In its original connotation, the word beautifully articulates the long and arduous process of strengthening one’s body and mind and honing one’s ability. Someone with good kung fu is able to apply his or herself in order to become better and more adept, while someone with bad kung fu is not as focused or as motivated.
Unfortunately, this original meaning got warped in the West by poorly translated movie subtitles or dubbing. And it didn’t stop there–the Oxford English Dictionary even defines kung fu as “a primarily unarmed Chinese martial art resembling karate.”
This brings me to a larger point about the misconceptions we Westerners have about Asian culture and martial arts in general. We tend to think of martial arts as an exotic form of fighting existing primarily in China (Kung Fu), Japan (Karate), and Korea (Tae Kwan Do). The truth, however, is that people having been fighting with fists since we crawled out of caves thousands of years ago. All sorts of ancient cultures on continents all over the planet have developed unique fighting styles.

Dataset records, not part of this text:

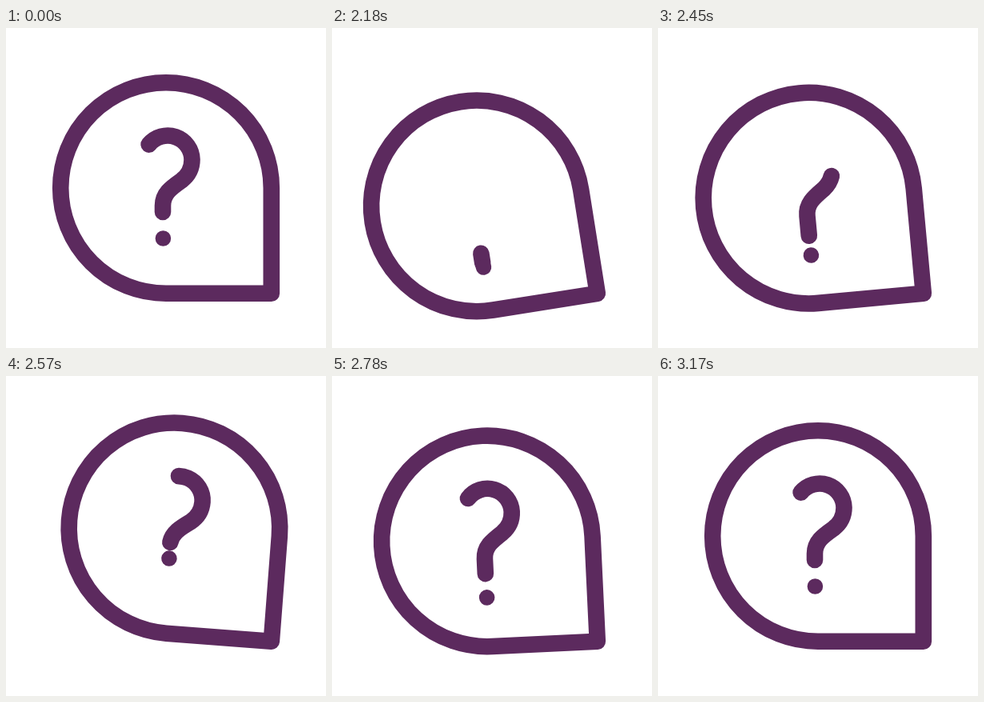
Write an HTML page that moves like this. It is 400 by 400 pixels and loops after 3.23 s.

```html
<!DOCTYPE html>
<html lang="en">
<head>
<meta charset="utf-8">
<title>Question bubble</title>
<style>
  html, body { margin: 0; width: 100%; height: 100%; overflow: hidden; background: #fff; }
  svg { display: block; width: 100%; height: 100%; }
  path { fill: none; stroke: #5c2a5e; stroke-width: 20.6; stroke-linejoin: round; stroke-linecap: round; }
  circle { fill: #5c2a5e; }
</style>
</head>
<body>
<svg viewBox="0 0 400 400">
  <g id="bubble">
    <path d="M331.8 331.8V200A131.8 131.8 0 1 0 200 331.8Z"/>
    <path id="hook" d="M178.6 145.6A30.4 30.4 0 0 1 232.5 164.5C232.5 175 228 184 219.5 190.5C206 200 196 207 196 222V300"/>
    <circle id="dot" cx="196.4" cy="263" r="9.8"/>
  </g>
</svg>
<script>
const LOOP = 3230, REST = 2000, STEP = 30, LAST = 39;
const [bubble, hook, dot] = ['bubble', 'hook', 'dot'].map(id => document.getElementById(id));

const smooth = x => x * x * (3 - 2 * x);
const out = x => 1 - (1 - x) ** 2;
const mix = x => (smooth(x) + out(x)) / 2;

// The hook slides down its own track, which runs on below the stem at y = 229.5.
const stem = hook.getTotalLength() - (300 - 229.5);
const sunk = 49;

// Keys: [step, value, easing into this key]
const tilt = [[0, 0], [8.2, -11], [11.6, -11], [20, 5], [26.4, -2.8], [32.5, 1], [LAST, 0]];
const tail = [[0, 0], [8.7, stem + sunk, out], [10.2, stem + sunk], [23.8, 0, out]];
const head = [[0, 0], [8.5, sunk, mix], [9.8, sunk], [20.1, -14], [26.4, 11], [32.5, -3], [LAST, 0]];
const drop = [[0, 0], [8.2, 16, mix], [13.2, 16], [19.9, -27], [26.4, 7.8], [32.5, -3], [LAST, 0]];

function at(keys, k) {
  const i = keys.findIndex(key => key[0] > k);
  if (i < 0) return keys[keys.length - 1][1];
  const [k0, v0] = keys[i - 1], [k1, v1, ease = smooth] = keys[i];
  return v0 + (v1 - v0) * ease((k - k0) / (k1 - k0));
}

function draw(ms) {
  const k = Math.min(LAST, Math.max(0, Math.floor((ms % LOOP - REST) / STEP)));
  const from = at(tail, k);
  const length = Math.max(0.01, stem + at(head, k) - from);
  bubble.setAttribute('transform', `rotate(${at(tilt, k)} 331.8 331.8)`);
  hook.setAttribute('stroke-dasharray', `${length} 999`);
  hook.setAttribute('stroke-dashoffset', -from);
  dot.setAttribute('cy', 263 + at(drop, k));
}

const start = performance.now();
function tick() {
  draw(performance.now() - start);
  requestAnimationFrame(tick);
}
tick();
</script>
</body>
</html>
```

What’s more, what we think of as Chinese kung fu was actually heavily influenced by fighting systems in India, which in turn was inspired by Roman gladiators.
The moral of the story is that the history of martial arts and the cultural history of China is much more complex than we often realize, and those of us interested in devoting time and energy towards the practice of martial arts (those of us with good kung fu, you could say) would do well to appreciate the nuances of that which we are engaging with.